|Jeanne d`Arc, 1928- Jeanne d`Arc II||Arsenal de Toulon||24.10.1896||8.6.1899||1902||stricken 2.1933|
|Displacement normal, t||
|Displacement full, t||11270|
|No of shafts||
3 VTE, 48 Normand-Sigaudy boilers
|Power, h. p.||
|Max speed, kts||
|Armour, mm||Harvey nickel steel; belt: 150 - 40, turrets: 160 - 120, turret bases: 140 - 50, shields: 75, deck: 65 - 35, CT: 150|
2 x 1 - 194/40 M1893-96, 14 x 1 - 139/45 M1893, 16 x 1 - 47/40 M1885, 6 x 1 - 37/20 M1885, 2 - 450 TT (sub, beam)
First oceangoing armoured cruiser of the French Navy which have become prototype of all subsequent armoured cruisers. Jeanne d`Arc was appeared unsuccessful: she never reached a designed speed (23kts), had unsatisfactory manoeuvrability (2000m tactical diameter!) and had too big fuel consumption. Besides, for her sizes armament was too weak.
Complete main belt had 4.32m height, its 2.5m-high lower strake tapered from 150 to 50mm at lower edge and closed aft of the rudder-head by 100mm bulkhead. Upper 100mm belt decreased to 40mm near ship ends and taken to the forecastle deck fwd. Curved main deck had 65mm flat part connecting with lower edge of main belt by 35mm slopes. 20mm flat medium deck connected with top of main belt. A space between these decks was divided into many small compartments, filled with coal or stores. Turrets had 160mm rears (for balancing) and 120mm faces. 139mm guns were protected by 75mm shields (6 guns on forecastle deck level) and additionally by 40mm sponsons (guns on upper deck).
1914: boilers were replaced by 36 Guyot de Temple (28000hp); - 6 x 1 - 37/20
Since 1912 Jeanne d`Arc served as TS, but with a beginning of WWI was commissioned again.
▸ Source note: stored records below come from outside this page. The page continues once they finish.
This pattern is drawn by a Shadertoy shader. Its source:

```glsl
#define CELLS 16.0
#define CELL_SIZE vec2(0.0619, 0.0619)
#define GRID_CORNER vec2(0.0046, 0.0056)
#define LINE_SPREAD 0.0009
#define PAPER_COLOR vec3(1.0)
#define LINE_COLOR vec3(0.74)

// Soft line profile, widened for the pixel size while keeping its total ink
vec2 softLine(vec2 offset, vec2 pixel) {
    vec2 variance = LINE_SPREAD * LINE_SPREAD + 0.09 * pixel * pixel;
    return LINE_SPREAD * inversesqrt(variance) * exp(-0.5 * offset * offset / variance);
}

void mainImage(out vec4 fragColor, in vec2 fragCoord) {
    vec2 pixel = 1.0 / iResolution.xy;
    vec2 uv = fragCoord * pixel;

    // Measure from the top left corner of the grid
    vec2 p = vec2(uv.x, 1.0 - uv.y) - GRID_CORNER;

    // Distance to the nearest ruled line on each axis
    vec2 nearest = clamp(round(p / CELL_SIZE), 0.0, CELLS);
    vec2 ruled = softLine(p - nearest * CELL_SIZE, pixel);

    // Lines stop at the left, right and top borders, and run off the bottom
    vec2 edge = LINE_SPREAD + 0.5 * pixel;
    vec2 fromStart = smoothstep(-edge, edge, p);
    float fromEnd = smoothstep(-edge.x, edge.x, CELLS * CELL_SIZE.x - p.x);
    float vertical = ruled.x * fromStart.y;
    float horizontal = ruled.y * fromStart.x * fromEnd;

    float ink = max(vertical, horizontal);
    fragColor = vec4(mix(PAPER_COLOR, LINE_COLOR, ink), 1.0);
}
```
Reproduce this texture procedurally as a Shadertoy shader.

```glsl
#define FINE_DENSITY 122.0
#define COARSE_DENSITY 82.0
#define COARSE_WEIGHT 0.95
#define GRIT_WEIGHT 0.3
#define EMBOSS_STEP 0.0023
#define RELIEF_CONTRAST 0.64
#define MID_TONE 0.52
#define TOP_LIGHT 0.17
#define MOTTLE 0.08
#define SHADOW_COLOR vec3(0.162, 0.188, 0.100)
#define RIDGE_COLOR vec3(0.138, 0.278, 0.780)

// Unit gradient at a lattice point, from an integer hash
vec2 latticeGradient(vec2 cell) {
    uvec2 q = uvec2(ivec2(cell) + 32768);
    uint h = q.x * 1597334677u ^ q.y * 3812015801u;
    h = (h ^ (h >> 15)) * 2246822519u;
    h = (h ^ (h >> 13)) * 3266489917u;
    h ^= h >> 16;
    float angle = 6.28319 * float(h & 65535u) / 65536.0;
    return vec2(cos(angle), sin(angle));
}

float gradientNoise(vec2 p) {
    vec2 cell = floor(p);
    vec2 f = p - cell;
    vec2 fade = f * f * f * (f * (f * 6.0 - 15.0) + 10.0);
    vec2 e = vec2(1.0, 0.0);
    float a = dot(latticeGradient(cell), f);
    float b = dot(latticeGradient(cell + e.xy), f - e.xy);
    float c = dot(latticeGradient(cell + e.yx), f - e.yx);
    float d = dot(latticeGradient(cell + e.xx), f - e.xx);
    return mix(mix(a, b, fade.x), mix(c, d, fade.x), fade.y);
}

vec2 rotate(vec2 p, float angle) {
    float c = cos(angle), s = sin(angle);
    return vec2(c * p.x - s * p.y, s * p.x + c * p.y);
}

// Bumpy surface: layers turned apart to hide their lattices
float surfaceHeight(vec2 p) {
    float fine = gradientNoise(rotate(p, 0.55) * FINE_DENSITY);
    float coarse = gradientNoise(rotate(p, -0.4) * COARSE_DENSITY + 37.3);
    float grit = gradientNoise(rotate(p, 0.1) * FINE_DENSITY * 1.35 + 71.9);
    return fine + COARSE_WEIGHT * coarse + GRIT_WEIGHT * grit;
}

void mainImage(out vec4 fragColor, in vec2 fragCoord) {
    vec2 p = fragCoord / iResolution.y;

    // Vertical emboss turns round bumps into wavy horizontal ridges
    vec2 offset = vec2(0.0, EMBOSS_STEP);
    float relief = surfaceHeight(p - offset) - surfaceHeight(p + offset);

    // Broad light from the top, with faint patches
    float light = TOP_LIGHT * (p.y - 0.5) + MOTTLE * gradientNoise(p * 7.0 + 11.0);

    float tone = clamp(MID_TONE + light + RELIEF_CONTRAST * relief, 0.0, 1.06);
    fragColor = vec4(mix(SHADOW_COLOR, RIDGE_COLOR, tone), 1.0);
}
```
In 1919 she again became training ship for midshipmen and laid up into reserve in 1929.